### What is required:
Among the entries that follow, find the lines containing the string "tall" and copy them.

### Records for this task:
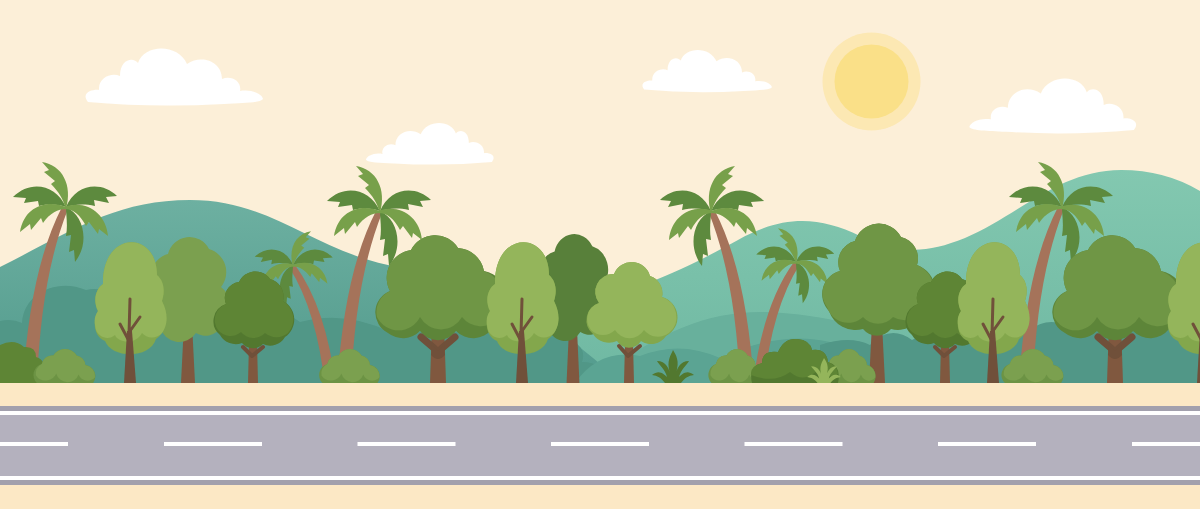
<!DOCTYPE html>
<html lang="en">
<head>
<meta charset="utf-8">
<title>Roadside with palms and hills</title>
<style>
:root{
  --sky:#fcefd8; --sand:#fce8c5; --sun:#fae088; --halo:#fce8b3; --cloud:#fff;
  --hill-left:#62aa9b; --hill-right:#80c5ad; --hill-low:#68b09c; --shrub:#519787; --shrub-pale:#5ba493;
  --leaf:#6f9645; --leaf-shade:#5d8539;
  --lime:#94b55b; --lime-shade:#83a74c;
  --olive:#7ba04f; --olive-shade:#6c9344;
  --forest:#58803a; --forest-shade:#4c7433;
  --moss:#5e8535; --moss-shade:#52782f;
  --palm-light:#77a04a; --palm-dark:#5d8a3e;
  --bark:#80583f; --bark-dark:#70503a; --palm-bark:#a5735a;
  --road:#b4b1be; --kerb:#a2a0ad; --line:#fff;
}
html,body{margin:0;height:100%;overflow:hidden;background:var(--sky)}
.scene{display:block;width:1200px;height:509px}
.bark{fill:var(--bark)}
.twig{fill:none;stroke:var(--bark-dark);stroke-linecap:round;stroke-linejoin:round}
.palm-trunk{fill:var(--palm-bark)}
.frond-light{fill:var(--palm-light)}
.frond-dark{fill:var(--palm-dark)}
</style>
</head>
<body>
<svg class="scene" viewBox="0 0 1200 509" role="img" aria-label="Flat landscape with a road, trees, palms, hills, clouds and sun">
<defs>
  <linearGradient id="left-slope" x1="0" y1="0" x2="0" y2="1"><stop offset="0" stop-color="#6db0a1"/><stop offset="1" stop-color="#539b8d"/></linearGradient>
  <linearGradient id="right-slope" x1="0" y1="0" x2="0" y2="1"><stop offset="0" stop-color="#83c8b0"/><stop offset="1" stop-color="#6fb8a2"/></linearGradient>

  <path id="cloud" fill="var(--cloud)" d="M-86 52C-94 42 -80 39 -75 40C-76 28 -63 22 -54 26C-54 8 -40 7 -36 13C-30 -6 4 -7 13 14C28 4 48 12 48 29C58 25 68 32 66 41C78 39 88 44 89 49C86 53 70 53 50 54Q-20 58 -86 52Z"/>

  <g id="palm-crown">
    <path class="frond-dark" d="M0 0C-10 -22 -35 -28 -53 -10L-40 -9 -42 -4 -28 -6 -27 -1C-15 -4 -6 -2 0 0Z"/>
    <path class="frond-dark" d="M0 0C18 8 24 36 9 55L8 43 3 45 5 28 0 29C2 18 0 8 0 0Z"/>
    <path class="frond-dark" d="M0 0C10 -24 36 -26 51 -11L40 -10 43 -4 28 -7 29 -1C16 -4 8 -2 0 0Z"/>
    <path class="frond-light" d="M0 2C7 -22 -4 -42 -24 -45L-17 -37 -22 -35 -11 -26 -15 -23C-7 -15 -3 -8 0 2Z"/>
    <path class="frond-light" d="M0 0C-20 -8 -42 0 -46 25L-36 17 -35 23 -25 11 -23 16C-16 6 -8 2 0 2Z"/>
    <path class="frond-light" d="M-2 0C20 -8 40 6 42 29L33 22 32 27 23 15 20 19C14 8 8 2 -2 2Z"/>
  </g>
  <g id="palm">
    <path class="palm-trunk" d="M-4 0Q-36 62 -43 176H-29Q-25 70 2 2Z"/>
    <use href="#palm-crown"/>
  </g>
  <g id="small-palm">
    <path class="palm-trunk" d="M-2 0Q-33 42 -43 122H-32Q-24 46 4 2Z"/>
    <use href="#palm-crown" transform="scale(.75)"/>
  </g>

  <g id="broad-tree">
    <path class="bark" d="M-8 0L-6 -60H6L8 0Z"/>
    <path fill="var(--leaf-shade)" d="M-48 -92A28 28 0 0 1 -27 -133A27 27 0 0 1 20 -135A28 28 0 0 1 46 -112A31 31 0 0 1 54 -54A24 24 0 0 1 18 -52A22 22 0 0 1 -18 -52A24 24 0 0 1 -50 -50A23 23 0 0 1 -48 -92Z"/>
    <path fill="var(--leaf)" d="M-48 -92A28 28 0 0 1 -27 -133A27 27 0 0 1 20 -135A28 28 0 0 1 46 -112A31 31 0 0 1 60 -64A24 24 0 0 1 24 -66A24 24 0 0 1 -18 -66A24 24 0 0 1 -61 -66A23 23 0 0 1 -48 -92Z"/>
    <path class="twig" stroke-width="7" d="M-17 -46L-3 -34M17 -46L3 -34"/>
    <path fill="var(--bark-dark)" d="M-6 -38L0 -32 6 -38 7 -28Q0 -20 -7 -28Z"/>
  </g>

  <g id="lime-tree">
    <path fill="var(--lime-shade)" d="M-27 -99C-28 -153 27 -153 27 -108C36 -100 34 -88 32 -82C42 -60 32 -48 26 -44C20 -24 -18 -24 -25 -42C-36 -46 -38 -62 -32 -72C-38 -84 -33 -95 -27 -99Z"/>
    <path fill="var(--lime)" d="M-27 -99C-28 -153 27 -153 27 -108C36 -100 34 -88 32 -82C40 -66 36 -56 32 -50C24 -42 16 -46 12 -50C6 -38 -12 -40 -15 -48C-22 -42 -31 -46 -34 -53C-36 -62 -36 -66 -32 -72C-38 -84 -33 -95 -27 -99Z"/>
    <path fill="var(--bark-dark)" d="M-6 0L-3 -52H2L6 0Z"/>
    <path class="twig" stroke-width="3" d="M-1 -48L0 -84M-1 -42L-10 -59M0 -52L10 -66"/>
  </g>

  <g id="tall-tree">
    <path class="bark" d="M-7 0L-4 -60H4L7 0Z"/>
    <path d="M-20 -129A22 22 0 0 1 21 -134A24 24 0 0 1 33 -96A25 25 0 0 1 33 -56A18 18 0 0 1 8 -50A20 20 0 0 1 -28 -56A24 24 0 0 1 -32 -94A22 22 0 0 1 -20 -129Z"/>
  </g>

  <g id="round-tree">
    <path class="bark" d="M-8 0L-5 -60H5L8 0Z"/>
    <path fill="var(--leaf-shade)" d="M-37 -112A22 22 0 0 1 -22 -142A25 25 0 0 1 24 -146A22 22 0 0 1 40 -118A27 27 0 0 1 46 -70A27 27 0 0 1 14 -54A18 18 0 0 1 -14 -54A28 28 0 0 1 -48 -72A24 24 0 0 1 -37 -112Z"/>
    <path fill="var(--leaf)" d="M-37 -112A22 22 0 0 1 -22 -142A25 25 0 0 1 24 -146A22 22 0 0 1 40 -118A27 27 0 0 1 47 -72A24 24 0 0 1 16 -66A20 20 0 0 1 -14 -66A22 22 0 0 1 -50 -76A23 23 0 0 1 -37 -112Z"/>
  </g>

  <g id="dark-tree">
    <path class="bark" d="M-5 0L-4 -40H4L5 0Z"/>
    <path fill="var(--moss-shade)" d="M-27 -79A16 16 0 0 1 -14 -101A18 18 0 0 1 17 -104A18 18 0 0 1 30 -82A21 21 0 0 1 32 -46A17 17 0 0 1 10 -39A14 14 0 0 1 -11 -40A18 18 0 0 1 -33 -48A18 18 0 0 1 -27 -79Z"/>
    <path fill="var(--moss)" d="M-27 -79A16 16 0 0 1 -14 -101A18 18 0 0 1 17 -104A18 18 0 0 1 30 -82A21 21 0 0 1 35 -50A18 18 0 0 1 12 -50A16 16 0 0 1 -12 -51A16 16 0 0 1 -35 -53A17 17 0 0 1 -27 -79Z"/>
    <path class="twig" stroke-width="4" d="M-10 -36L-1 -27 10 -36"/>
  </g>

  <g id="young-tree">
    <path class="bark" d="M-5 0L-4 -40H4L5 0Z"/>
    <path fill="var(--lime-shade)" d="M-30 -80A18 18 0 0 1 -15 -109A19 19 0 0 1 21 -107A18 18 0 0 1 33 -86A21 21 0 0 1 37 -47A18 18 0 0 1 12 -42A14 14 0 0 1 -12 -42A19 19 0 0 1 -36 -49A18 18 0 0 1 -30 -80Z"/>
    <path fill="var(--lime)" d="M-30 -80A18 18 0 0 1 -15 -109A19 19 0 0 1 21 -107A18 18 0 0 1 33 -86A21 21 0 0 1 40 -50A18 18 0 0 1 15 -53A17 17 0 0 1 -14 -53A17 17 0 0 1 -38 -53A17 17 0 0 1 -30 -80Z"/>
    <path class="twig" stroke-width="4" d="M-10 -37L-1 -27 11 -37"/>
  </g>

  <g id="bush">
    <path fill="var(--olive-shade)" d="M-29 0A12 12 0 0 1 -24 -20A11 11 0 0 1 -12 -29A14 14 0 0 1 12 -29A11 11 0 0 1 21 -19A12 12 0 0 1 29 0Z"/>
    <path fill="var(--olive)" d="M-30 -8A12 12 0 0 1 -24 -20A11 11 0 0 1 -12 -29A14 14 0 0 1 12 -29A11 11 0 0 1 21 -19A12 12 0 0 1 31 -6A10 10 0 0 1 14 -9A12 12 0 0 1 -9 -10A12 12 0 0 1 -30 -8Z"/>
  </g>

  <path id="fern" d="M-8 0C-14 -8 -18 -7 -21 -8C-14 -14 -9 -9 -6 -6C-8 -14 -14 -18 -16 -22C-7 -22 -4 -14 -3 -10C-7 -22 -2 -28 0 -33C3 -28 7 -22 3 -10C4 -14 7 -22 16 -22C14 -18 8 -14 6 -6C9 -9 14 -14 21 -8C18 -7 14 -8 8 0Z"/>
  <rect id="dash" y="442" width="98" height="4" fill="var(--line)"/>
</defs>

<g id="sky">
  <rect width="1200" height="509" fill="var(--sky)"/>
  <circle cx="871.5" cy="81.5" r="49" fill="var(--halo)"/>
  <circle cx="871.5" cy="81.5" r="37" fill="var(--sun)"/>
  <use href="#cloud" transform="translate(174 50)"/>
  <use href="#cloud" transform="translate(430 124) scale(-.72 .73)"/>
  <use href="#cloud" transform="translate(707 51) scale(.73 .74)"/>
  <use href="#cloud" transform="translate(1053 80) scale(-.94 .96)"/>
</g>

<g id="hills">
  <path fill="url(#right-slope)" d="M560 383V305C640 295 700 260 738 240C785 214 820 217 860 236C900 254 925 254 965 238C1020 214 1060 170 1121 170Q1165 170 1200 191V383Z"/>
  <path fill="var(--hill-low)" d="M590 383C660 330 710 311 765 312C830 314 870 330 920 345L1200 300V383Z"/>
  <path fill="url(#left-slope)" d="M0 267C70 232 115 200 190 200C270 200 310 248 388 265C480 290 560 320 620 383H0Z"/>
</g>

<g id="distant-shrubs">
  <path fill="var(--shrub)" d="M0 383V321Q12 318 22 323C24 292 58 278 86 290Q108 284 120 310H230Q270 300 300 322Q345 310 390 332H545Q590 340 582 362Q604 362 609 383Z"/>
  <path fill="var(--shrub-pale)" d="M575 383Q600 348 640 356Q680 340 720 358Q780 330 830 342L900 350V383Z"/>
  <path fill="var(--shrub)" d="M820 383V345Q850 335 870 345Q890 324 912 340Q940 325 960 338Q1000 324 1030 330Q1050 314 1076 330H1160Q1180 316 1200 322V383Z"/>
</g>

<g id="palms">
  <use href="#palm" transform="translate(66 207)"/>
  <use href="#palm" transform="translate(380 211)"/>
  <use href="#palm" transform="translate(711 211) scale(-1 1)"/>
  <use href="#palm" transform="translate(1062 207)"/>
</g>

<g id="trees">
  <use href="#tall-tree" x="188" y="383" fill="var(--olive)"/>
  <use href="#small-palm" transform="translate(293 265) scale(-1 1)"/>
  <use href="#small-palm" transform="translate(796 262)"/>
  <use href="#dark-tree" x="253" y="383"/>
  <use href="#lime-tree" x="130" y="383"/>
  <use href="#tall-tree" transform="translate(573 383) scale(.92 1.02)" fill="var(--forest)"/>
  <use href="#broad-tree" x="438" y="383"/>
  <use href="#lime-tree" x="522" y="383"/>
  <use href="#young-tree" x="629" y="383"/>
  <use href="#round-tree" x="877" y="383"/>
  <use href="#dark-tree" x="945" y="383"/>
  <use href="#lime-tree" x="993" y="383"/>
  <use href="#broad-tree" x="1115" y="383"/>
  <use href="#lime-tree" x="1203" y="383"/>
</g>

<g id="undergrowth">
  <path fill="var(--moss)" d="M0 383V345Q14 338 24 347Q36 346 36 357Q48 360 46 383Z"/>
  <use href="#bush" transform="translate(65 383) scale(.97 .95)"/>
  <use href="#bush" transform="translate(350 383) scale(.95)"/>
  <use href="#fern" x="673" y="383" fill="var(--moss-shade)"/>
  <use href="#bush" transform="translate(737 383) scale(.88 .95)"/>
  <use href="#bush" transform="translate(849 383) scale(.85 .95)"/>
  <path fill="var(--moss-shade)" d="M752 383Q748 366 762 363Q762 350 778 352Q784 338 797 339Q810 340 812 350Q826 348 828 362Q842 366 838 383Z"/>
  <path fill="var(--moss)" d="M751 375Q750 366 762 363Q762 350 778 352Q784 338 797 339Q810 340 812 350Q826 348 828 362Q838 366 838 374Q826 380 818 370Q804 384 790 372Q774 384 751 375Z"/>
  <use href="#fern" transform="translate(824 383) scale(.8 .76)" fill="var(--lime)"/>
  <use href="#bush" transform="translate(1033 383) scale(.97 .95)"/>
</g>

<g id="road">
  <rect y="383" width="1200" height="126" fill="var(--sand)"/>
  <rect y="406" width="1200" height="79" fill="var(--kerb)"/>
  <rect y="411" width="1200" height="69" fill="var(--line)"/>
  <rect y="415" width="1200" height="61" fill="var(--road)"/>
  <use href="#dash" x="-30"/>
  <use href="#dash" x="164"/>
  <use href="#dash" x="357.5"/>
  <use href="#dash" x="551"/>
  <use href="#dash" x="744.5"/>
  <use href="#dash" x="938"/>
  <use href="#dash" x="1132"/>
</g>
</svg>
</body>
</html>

### Result for this task:
  <g id="tall-tree">
  <use href="#tall-tree" x="188" y="383" fill="var(--olive)"/>
  <use href="#tall-tree" transform="translate(573 383) scale(.92 1.02)" fill="var(--forest)"/>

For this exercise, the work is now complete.